Stored data:
#####

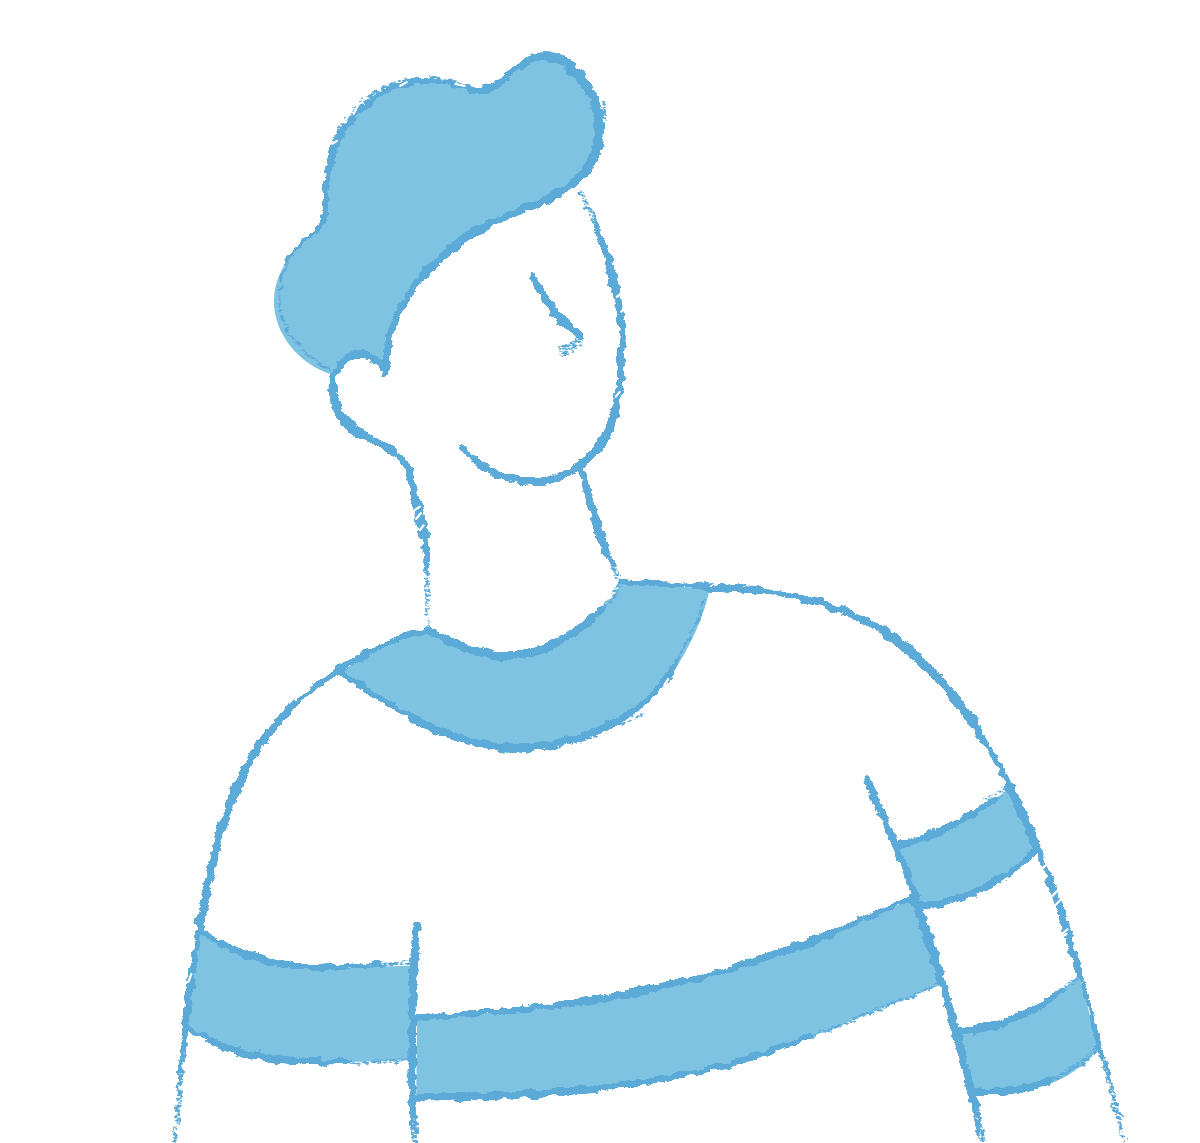
<!DOCTYPE html>
<html lang="en">
<head>
<meta charset="utf-8">
<title>Person in a striped sweater</title>
<style>
:root {
  --paper: #ffffff;
  --tone: #7ec3e2;
  --line: #5baad8;
}
html, body { margin: 0; padding: 0; background: var(--paper); overflow: hidden; }
.canvas { display: block; width: 1200px; height: 1143px; background: var(--paper); }
.tone { fill: var(--tone); }
.ink { fill: none; stroke: var(--line); stroke-width: 8; stroke-linecap: round; stroke-linejoin: round; }
.ink-flood { flood-color: var(--line); }
.hair-w { stroke-width: 4; }
.thin { stroke-width: 6; }
.bold { stroke-width: 10; }
.dry { stroke-opacity: .55; }
.faint { stroke-opacity: .47; }
.butt { stroke-linecap: butt; }
.chips { fill: none; stroke: var(--paper); stroke-width: 2.4; stroke-linecap: round; }
.fade stop { stop-color: var(--line); }
</style>
</head>
<body>
<svg class="canvas" viewBox="0 0 1286 1225" role="img" aria-label="Line drawing of a calm person with wavy hair in a striped sweater">
  <defs>
    <filter id="chalk" filterUnits="userSpaceOnUse" x="0" y="0" width="1286" height="1225" color-interpolation-filters="sRGB">
      <feTurbulence type="fractalNoise" baseFrequency="0.07 0.11" numOctaves="3" seed="7" result="wobble"/>
      <feDisplacementMap in="SourceGraphic" in2="wobble" scale="8" xChannelSelector="R" yChannelSelector="G" result="rough"/>
      <feTurbulence type="fractalNoise" baseFrequency="0.22 0.4" numOctaves="2" seed="3" result="grain"/>
      <feColorMatrix in="grain" type="matrix" values="0 0 0 0 0  0 0 0 0 0  0 0 0 0 0  1 0 0 0 0" result="grainAlpha"/>
      <feComposite in="rough" in2="grainAlpha" operator="arithmetic" k1="0" k2="0.5" k3="0.5" k4="0" result="mix"/>
      <feComponentTransfer in="mix" result="cut">
        <feFuncA type="linear" slope="10" intercept="-4.6"/>
      </feComponentTransfer>
      <feFlood class="ink-flood" result="ink"/>
      <feComposite in="ink" in2="cut" operator="in"/>
    </filter>
    <g class="fade">
      <linearGradient id="fade-brow" gradientUnits="userSpaceOnUse" x1="620" y1="203" x2="648" y2="268">
        <stop offset="0" stop-opacity=".48"/><stop offset=".5" stop-opacity=".6"/><stop offset="1" stop-opacity="1"/>
      </linearGradient>
      <linearGradient id="fade-nape" gradientUnits="userSpaceOnUse" x1="0" y1="675" x2="0" y2="580">
        <stop offset="0" stop-opacity=".43"/><stop offset=".6" stop-opacity=".58"/><stop offset="1" stop-opacity="1"/>
      </linearGradient>
      <linearGradient id="fade-throat" gradientUnits="userSpaceOnUse" x1="0" y1="624" x2="0" y2="580">
        <stop offset="0" stop-opacity=".46"/><stop offset="1" stop-opacity="1"/>
      </linearGradient>
      <linearGradient id="fade-hem" gradientUnits="userSpaceOnUse" x1="0" y1="1225" x2="0" y2="1105">
        <stop offset="0" stop-opacity=".5"/><stop offset=".6" stop-opacity=".64"/><stop offset="1" stop-opacity="1"/>
      </linearGradient>
      <linearGradient id="fade-inner" gradientUnits="userSpaceOnUse" x1="0" y1="1225" x2="0" y2="1165">
        <stop offset="0" stop-opacity=".55"/><stop offset="1" stop-opacity="1"/>
      </linearGradient>
      <linearGradient id="fade-cuff" gradientUnits="userSpaceOnUse" x1="441" y1="0" x2="375" y2="0">
        <stop offset="0" stop-opacity=".45"/><stop offset="1" stop-opacity=".9"/>
      </linearGradient>
    </g>
  </defs>

  <g id="tones" class="tone">
    <path id="hair" d="M357 402C320 391 293 357 293.500 322C294 292 313 268 338 248C346 241 348 236 348 222C349 188 354 162 366 143C385 110 420 87 458 86C482 86 500 96 516 97C537 96 553 61 583 61C615 62 642 97 642 136C642 165 632 181 615 196C590 216 550 227 520 242C482 263 450 294 432 325C420 345 414 370 413 398C405 380 385 376 370 386C364 390 360 396 357 402Z"/>
    <path id="collar" d="M458 675C485 690 515 704 545 703C600 700 645 660 667 624L761 631C746 692 714 738 680 763C640 788 600 801 550 801C480 801 420 758 366 720C395 698 425 682 458 675Z"/>
    <path id="sleeve-band-left" d="M213 998C260 1026 310 1038 360 1037L442 1035L441 1136C380 1138 330 1141 282 1134C250 1128 225 1116 200 1101C202 1065 207 1030 213 998Z"/>
    <path id="chest-band" d="M447 1091C520 1087 580 1080 640 1071C760 1053 865 1013 979 962C988 990 998 1022 1009 1055C950 1078 890 1104 830 1126C710 1166 600 1173 510 1176L446 1175Z"/>
    <path id="sleeve-band-upper" d="M961 907C1005 896 1045 872 1082 845L1111 910C1085 942 1045 965 988 972Z"/>
    <path id="sleeve-band-lower" d="M1026 1106C1080 1102 1125 1076 1157 1044L1177 1124C1150 1157 1110 1176 1044 1170Z"/>
  </g>

  <g id="lines" class="ink" filter="url(#chalk)">
    <g id="hair-outline">
      <path class="hair-w dry" d="M352 396C322 380 300 350 299 322C299 305 303 288 313 275"/>
      <path class="hair-w" d="M308 279C316 267 327 257 338 248C346 241 348 236 348 222"/>
      <path class="thin" d="M338 248C346 241 348 236 348 222C349 188 354 162 366 143"/>
      <path d="M352 180C355 165 360 152 366 143"/>
      <path class="thin" d="M366 143C385 110 420 87 458 86C482 86 500 96 516 97"/>
      <path class="hair-w dry" d="M358 150C374 116 400 92 436 85M462 83C480 84 492 88 504 93"/>
      <path d="M505 96C508 97 512 97 516 97C524 97 530 93 536 88"/>
      <path class="thin" d="M516 97C537 96 553 61 583 61"/>
      <path d="M560 70C567 64 575 61 583 61C600 62 615 71 626 88"/>
      <path class="bold" d="M612 74C630 88 642 111 642 136C642 158 636 174 625 186"/>
      <path d="M642 136C642 165 632 181 615 196C590 216 550 227 520 242"/>
      <path class="hair-w dry" d="M572 57C590 54 606 62 616 72M647 108L648 128"/>
      <path d="M520 242C482 263 450 294 432 325C420 345 414 370 413 398"/>
    </g>

    <g id="face">
      <path class="thin butt" stroke="url(#fade-brow)" style="stroke:url(#fade-brow)" d="M620 203C632 225 641 247 648 268"/>
      <path d="M648 266C656 292 663 320 666 348"/>
      <path class="thin" d="M664 330C669 352 668 380 664 405"/>
      <path d="M666 375C666 405 662 440 650 466C643 480 634 490 622 498"/>
      <path class="bold" d="M655 452C648 474 636 489 623 497"/>
      <path d="M622 498C606 510 590 516 573 516C545 516 520 504 508 492"/>
      <path class="thin" d="M520 502C510 495 501 487 495 479"/>
      <path id="eyelid" d="M570 296C580 314 590 328 600 340"/>
      <path d="M584 321C596 338 609 350 622 360"/>
      <path class="bold" d="M594 335L602 343"/>
      <path class="bold dry butt" d="M621 360C622 367 613 374 598 376"/>
    </g>

    <g id="ear-and-neck">
      <path d="M413 400C410 388 395 378 380 381C360 386 353 405 357 425C363 450 380 466 405 474C420 482 430 490 436 498"/>
      <path class="bold" d="M359 432C366 449 378 462 396 470"/>
      <path d="M436 498C443 522 449 546 455 570"/>
      <path class="bold" d="M444 530L454 572"/>
      <path class="thin butt" style="stroke:url(#fade-nape)" d="M456 568C457 600 459 640 458 675"/>
      <path d="M622 498C630 530 637 555 648 585"/>
      <path class="bold" d="M637 555L649 588"/>
      <path class="thin butt" style="stroke:url(#fade-throat)" d="M647 580C652 596 657 609 664 623"/>
    </g>

    <g id="collar-outline">
      <path d="M458 676C485 690 515 704 545 703"/>
      <path class="bold" d="M505 696C520 702 533 704 545 703C562 702 580 698 594 690"/>
      <path d="M590 692C610 683 628 670 644 654"/>
      <path class="thin dry" d="M640 658C650 649 660 636 667 624"/>
      <path class="thin" d="M366 721C420 758 480 800 550 801"/>
      <path d="M440 769C475 788 510 800 550 801C600 801 640 786 676 765"/>
      <path class="thin" d="M670 769C695 752 712 731 724 712"/>
      <path class="hair-w dry" d="M722 714C735 695 747 672 754 645"/>
      <path class="hair-w dry" d="M535 805C570 806 605 799 640 789M668 776L690 764"/>
    </g>

    <g id="shoulders">
      <path class="thin" d="M458 676C422 682 390 700 361 720C332 739 310 758 292 780"/>
      <path d="M395 699C383 706 372 712 361 720M316 754C306 764 298 773 290 783"/>
      <path d="M292 780C268 808 248 850 237 890"/>
      <path class="bold" d="M263 825C256 838 252 848 248 858M241 874L236 892"/>
      <path d="M237 890C230 915 222 950 213 998"/>
      <path class="thin" d="M213 998C208 1030 202 1065 199 1105"/>
      <path d="M206 1040C203 1060 200 1080 199 1098"/>
      <path class="thin butt" style="stroke:url(#fade-hem)" d="M199 1100C195 1140 190 1185 187 1225"/>
      <path class="thin" d="M667 624C700 625 732 627 761 629C800 631 850 636 890 650"/>
      <path d="M756 629L812 632M860 641C890 648 920 660 945 674C985 699 1025 742 1052 788"/>
      <path class="bold" d="M950 678C985 703 1020 740 1044 775"/>
      <path class="thin" d="M1040 770C1056 795 1072 822 1084 846"/>
      <path class="bold" d="M1082 844C1094 866 1103 888 1111 909"/>
      <path class="thin" d="M1108 900C1122 930 1132 960 1143 1000C1148 1018 1152 1032 1157 1046"/>
      <path d="M1124 942C1134 964 1140 985 1147 1010"/>
      <path class="hair-w" d="M1152 1020C1160 1050 1168 1078 1174 1108"/>
      <path class="thin butt" style="stroke:url(#fade-hem)" d="M1172 1098C1184 1140 1196 1180 1205 1225"/>
    </g>

    <g id="arms">
      <path d="M446 993C443 1040 441 1100 442 1170"/>
      <path class="butt" style="stroke:url(#fade-inner)" d="M441.500 1160C441 1182 444 1205 445 1225"/>
      <path class="thin" d="M929 834C938 856 950 882 961 907"/>
      <path d="M929 838L944 870M952 888C964 914 976 942 984 972C994 1000 1004 1030 1012 1062"/>
      <path class="bold" d="M978 960C988 985 996 1008 1002 1030"/>
      <path d="M1010 1055C1024 1100 1034 1142 1042 1172"/>
      <path class="butt" style="stroke:url(#fade-inner)" d="M1041 1168C1046 1190 1050 1208 1053 1225"/>
    </g>

    <g id="band-outlines">
      <path class="thin" d="M213 998C240 1014 270 1026 300 1032"/>
      <path d="M250 1018C285 1032 325 1038 360 1036.500"/>
      <path class="thin" d="M350 1037L390 1035"/>
      <path class="thin butt" style="stroke:url(#fade-cuff)" d="M380 1036C400 1034 420 1032 441 1031"/>
      <path class="thin" d="M200 1101C225 1116 250 1128 282 1134C320 1140 345 1139 370 1138"/>
      <path d="M240 1122C268 1133 300 1136 340 1137"/>
      <path class="hair-w dry" d="M345 1141C378 1139 410 1137 438 1136"/>
      <path class="thin" d="M447 1091C520 1087 580 1080 640 1071C760 1053 865 1013 976 963"/>
      <path d="M600 1077C650 1071 690 1062 735 1051M790 1035C830 1023 860 1014 890 1001"/>
      <path class="thin" d="M448 1175C530 1176 610 1171 690 1160C745 1151 790 1139 830 1126"/>
      <path d="M450 1175C510 1178 580 1172 640 1167"/>
      <path class="thin" d="M780 1142C815 1131 840 1122 868 1110"/>
      <path class="hair-w dry" d="M860 1115C905 1097 955 1077 1005 1056"/>
      <path d="M961 907C990 900 1015 889 1042 873"/>
      <path class="thin" d="M1035 876C1048 869 1058 863 1066 857"/>
      <path class="bold faint" d="M1058 860C1066 855 1074 849 1080 844"/>
      <path d="M988 971C1022 967 1052 955 1076 940"/>
      <path class="thin" d="M1066 947C1084 936 1098 924 1109 911"/>
      <path d="M1028 1106C1060 1103 1090 1093 1116 1077"/>
      <path class="thin" d="M1108 1082C1120 1075 1130 1068 1138 1062"/>
      <path class="thin faint" d="M1134 1064C1142 1058 1150 1051 1156 1044"/>
      <path d="M1046 1169C1075 1172 1100 1168 1124 1158"/>
      <path class="thin dry" d="M1118 1161C1142 1152 1162 1139 1176 1124"/>
    </g>
  </g>

  <g id="dry-chips" class="chips">
    <path d="M661 318L667 314M666 334L671 329M444 547L450 543M446 556L451 550M450 568L454 563"/>
    <path d="M356 154L361 151M371 127L378 117M379 122L384 112M388 108L393 101M429 92L436 88M488 90L498 92"/>
    <path d="M1126 962L1133 955M1129 972L1137 964M1138 1001L1144 996M1138 1004L1143 1001M1116 932L1120 928"/>
    <path d="M679 769L684 764M671 773L676 769M712 734L716 728M234 880L239 873M202 1052L205 1044M660 425L664 420M1074 945L1080 941"/>
  </g>
</svg>
</body>
</html>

#####

Task details:
Go through the records above and copy every line holding the word "result".

Answer for this exercise:
      <feTurbulence type="fractalNoise" baseFrequency="0.07 0.11" numOctaves="3" seed="7" result="wobble"/>
      <feDisplacementMap in="SourceGraphic" in2="wobble" scale="8" xChannelSelector="R" yChannelSelector="G" result="rough"/>
      <feTurbulence type="fractalNoise" baseFrequency="0.22 0.4" numOctaves="2" seed="3" result="grain"/>
      <feColorMatrix in="grain" type="matrix" values="0 0 0 0 0  0 0 0 0 0  0 0 0 0 0  1 0 0 0 0" result="grainAlpha"/>
      <feComposite in="rough" in2="grainAlpha" operator="arithmetic" k1="0" k2="0.5" k3="0.5" k4="0" result="mix"/>
      <feComponentTransfer in="mix" result="cut">
      <feFlood class="ink-flood" result="ink"/>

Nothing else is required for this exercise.